[Stored dataset items]
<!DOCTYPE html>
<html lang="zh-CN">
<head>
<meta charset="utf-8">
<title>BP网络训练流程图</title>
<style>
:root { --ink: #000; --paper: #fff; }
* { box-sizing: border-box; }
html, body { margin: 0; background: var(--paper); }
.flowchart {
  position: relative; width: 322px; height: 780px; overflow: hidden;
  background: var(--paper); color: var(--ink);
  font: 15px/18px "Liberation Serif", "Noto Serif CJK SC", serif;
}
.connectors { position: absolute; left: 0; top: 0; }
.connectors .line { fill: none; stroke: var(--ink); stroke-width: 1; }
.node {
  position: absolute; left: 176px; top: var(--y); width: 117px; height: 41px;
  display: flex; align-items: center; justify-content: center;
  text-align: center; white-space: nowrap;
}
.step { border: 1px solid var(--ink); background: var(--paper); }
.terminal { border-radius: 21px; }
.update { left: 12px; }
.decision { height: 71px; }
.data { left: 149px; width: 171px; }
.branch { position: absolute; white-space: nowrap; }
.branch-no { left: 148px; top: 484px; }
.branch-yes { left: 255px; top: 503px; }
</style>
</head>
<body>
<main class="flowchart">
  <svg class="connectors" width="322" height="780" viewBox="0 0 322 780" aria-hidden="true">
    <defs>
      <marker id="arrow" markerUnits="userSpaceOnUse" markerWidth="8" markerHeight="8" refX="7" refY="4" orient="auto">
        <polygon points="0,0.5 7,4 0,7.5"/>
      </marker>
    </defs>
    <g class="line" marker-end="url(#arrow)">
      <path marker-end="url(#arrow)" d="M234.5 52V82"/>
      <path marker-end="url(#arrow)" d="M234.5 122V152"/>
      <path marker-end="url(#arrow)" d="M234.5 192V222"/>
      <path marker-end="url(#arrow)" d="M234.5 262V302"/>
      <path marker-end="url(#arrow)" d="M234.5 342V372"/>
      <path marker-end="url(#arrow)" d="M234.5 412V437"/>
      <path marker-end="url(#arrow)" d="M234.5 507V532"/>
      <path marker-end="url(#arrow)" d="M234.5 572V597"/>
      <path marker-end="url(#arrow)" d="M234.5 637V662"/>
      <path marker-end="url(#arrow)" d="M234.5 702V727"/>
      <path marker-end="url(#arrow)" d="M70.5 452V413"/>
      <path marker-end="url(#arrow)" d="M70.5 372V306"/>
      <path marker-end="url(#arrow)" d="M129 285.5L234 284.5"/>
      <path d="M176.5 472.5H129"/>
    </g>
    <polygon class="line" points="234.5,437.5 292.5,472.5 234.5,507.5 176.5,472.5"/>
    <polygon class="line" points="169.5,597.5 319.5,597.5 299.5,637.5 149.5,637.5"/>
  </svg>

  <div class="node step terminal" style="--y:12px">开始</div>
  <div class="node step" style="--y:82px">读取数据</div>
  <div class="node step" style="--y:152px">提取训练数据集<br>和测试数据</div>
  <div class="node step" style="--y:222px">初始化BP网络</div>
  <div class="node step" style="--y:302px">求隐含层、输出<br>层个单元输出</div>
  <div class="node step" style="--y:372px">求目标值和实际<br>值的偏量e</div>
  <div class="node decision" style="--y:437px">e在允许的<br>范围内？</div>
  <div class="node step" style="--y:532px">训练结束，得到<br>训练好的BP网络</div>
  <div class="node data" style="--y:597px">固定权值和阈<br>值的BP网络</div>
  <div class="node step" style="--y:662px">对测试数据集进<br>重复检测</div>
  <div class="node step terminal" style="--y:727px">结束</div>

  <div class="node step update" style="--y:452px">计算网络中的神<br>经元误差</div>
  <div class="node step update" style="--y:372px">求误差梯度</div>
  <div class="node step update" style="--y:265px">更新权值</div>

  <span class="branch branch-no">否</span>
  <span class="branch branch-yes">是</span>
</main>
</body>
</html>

Requirement ▸
An exact copy of all the entries is what's needed; write it out.

Exercise output ▸
<!DOCTYPE html>
<html lang="zh-CN">
<head>
<meta charset="utf-8">
<title>BP网络训练流程图</title>
<style>
:root { --ink: #000; --paper: #fff; }
* { box-sizing: border-box; }
html, body { margin: 0; background: var(--paper); }
.flowchart {
  position: relative; width: 322px; height: 780px; overflow: hidden;
  background: var(--paper); color: var(--ink);
  font: 15px/18px "Liberation Serif", "Noto Serif CJK SC", serif;
}
.connectors { position: absolute; left: 0; top: 0; }
.connectors .line { fill: none; stroke: var(--ink); stroke-width: 1; }
.node {
  position: absolute; left: 176px; top: var(--y); width: 117px; height: 41px;
  display: flex; align-items: center; justify-content: center;
  text-align: center; white-space: nowrap;
}
.step { border: 1px solid var(--ink); background: var(--paper); }
.terminal { border-radius: 21px; }
.update { left: 12px; }
.decision { height: 71px; }
.data { left: 149px; width: 171px; }
.branch { position: absolute; white-space: nowrap; }
.branch-no { left: 148px; top: 484px; }
.branch-yes { left: 255px; top: 503px; }
</style>
</head>
<body>
<main class="flowchart">
  <svg class="connectors" width="322" height="780" viewBox="0 0 322 780" aria-hidden="true">
    <defs>
      <marker id="arrow" markerUnits="userSpaceOnUse" markerWidth="8" markerHeight="8" refX="7" refY="4" orient="auto">
        <polygon points="0,0.5 7,4 0,7.5"/>
      </marker>
    </defs>
    <g class="line" marker-end="url(#arrow)">
      <path marker-end="url(#arrow)" d="M234.5 52V82"/>
      <path marker-end="url(#arrow)" d="M234.5 122V152"/>
      <path marker-end="url(#arrow)" d="M234.5 192V222"/>
      <path marker-end="url(#arrow)" d="M234.5 262V302"/>
      <path marker-end="url(#arrow)" d="M234.5 342V372"/>
      <path marker-end="url(#arrow)" d="M234.5 412V437"/>
      <path marker-end="url(#arrow)" d="M234.5 507V532"/>
      <path marker-end="url(#arrow)" d="M234.5 572V597"/>
      <path marker-end="url(#arrow)" d="M234.5 637V662"/>
      <path marker-end="url(#arrow)" d="M234.5 702V727"/>
      <path marker-end="url(#arrow)" d="M70.5 452V413"/>
      <path marker-end="url(#arrow)" d="M70.5 372V306"/>
      <path marker-end="url(#arrow)" d="M129 285.5L234 284.5"/>
      <path d="M176.5 472.5H129"/>
    </g>
    <polygon class="line" points="234.5,437.5 292.5,472.5 234.5,507.5 176.5,472.5"/>
    <polygon class="line" points="169.5,597.5 319.5,597.5 299.5,637.5 149.5,637.5"/>
  </svg>

  <div class="node step terminal" style="--y:12px">开始</div>
  <div class="node step" style="--y:82px">读取数据</div>
  <div class="node step" style="--y:152px">提取训练数据集<br>和测试数据</div>
  <div class="node step" style="--y:222px">初始化BP网络</div>
  <div class="node step" style="--y:302px">求隐含层、输出<br>层个单元输出</div>
  <div class="node step" style="--y:372px">求目标值和实际<br>值的偏量e</div>
  <div class="node decision" style="--y:437px">e在允许的<br>范围内？</div>
  <div class="node step" style="--y:532px">训练结束，得到<br>训练好的BP网络</div>
  <div class="node data" style="--y:597px">固定权值和阈<br>值的BP网络</div>
  <div class="node step" style="--y:662px">对测试数据集进<br>重复检测</div>
  <div class="node step terminal" style="--y:727px">结束</div>

  <div class="node step update" style="--y:452px">计算网络中的神<br>经元误差</div>
  <div class="node step update" style="--y:372px">求误差梯度</div>
  <div class="node step update" style="--y:265px">更新权值</div>

  <span class="branch branch-no">否</span>
  <span class="branch branch-yes">是</span>
</main>
</body>
</html>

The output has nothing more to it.